eMedicine Pediatrics, 2014

Considered The practical importance of identifying Pelger-Huët anomaly (PHA) lies in distinguishing this defect from a bandemia with a left-shifted peripheral blood smear and neutrophilic band forms and from an increase in young neutrophilic forms that can be observed in association with infection.
Acquired or pseudo-PHA often develops in the course of acute or chronic myelogenous leukemia and in myelodysplastic syndromes.
In patients with these conditions, the pseudo–Pelger-Huët cells tend to appear late in the disease and often appear after considerable chemotherapy has been administered.
The morphologic changes have also been described in myxedema associated with panhypopituitarism, vitamin B-12 and folate deficiency, multiple myeloma, enteroviral infections, malaria, muscular dystrophy, leukemoid reactions secondary to metastases to the bone marrow, and drug sensitivity.
The acquired neutrophil nuclear changes observed in these conditions can be differentiated from the constitutional form as follows: Fewer bilobed cells and a higher percentage of normal trilobed neutrophils are present in patients with pseudo–PHA than in patients with the constitutional form of PHA, and leukemic and immature cells may be present.

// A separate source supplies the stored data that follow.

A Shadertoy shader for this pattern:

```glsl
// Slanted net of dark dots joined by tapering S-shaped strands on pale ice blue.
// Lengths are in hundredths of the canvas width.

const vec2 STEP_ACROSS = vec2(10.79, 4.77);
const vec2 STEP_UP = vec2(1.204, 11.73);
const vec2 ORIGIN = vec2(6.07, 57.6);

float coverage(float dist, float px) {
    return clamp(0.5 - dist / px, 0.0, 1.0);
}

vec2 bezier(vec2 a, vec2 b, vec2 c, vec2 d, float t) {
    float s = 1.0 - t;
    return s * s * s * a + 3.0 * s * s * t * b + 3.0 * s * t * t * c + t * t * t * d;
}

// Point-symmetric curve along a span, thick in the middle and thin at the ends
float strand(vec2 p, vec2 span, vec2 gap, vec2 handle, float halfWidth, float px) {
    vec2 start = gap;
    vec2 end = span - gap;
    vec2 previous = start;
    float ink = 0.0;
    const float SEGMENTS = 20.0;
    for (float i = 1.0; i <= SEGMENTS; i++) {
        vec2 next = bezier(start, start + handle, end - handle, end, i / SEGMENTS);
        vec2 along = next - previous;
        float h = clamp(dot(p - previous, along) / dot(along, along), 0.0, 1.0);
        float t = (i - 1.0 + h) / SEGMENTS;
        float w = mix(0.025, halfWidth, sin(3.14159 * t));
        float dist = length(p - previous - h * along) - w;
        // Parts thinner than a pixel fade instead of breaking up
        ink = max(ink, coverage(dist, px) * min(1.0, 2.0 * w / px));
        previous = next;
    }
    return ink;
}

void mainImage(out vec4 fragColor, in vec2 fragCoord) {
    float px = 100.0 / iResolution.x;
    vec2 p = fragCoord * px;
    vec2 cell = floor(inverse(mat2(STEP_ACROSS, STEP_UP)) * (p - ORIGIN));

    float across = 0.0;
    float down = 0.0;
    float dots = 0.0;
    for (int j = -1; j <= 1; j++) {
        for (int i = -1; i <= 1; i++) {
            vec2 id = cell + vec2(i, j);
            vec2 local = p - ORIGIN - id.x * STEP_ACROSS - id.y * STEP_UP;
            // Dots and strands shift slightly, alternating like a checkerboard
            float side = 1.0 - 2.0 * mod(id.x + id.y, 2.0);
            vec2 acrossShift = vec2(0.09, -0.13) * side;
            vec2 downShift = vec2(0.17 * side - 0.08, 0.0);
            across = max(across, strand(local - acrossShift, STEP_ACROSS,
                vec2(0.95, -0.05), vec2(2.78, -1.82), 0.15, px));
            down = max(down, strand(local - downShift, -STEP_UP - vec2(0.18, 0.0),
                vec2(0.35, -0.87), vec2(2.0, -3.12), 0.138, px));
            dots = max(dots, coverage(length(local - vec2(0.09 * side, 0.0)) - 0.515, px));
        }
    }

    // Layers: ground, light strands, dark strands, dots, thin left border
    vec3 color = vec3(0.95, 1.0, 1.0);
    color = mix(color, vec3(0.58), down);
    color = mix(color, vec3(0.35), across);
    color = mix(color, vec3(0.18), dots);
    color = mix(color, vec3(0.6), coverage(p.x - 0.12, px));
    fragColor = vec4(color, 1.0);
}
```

Workup Laboratory Studies Examination of a peripheral blood smear in an individual heterozygous for Pelger-Huët anomaly (PHA) is remarkable for neutrophils with a predominance of bilobed, spectacle-shaped nuclei.
A small population of neutrophils that possess a nonlobulated oblong or peanut-shaped nucleus is often present.
The finding of similar abnormalities in the blood smear of other family members may help in establishing the diagnosis.
The homozygous state results in neutrophils that contain a single, round, eccentric nucleus with clumped chromatin and little or no nuclear segmentation.
In contrast to the less than 40% of single-lobed neutrophils typically present in heterozygous individuals, most neutrophils in homozygous individuals are round or oval.
In homozygous individuals, the basophils, eosinophils, and megakaryocytes also show dense nuclear chromatin and rounded nuclear lobes.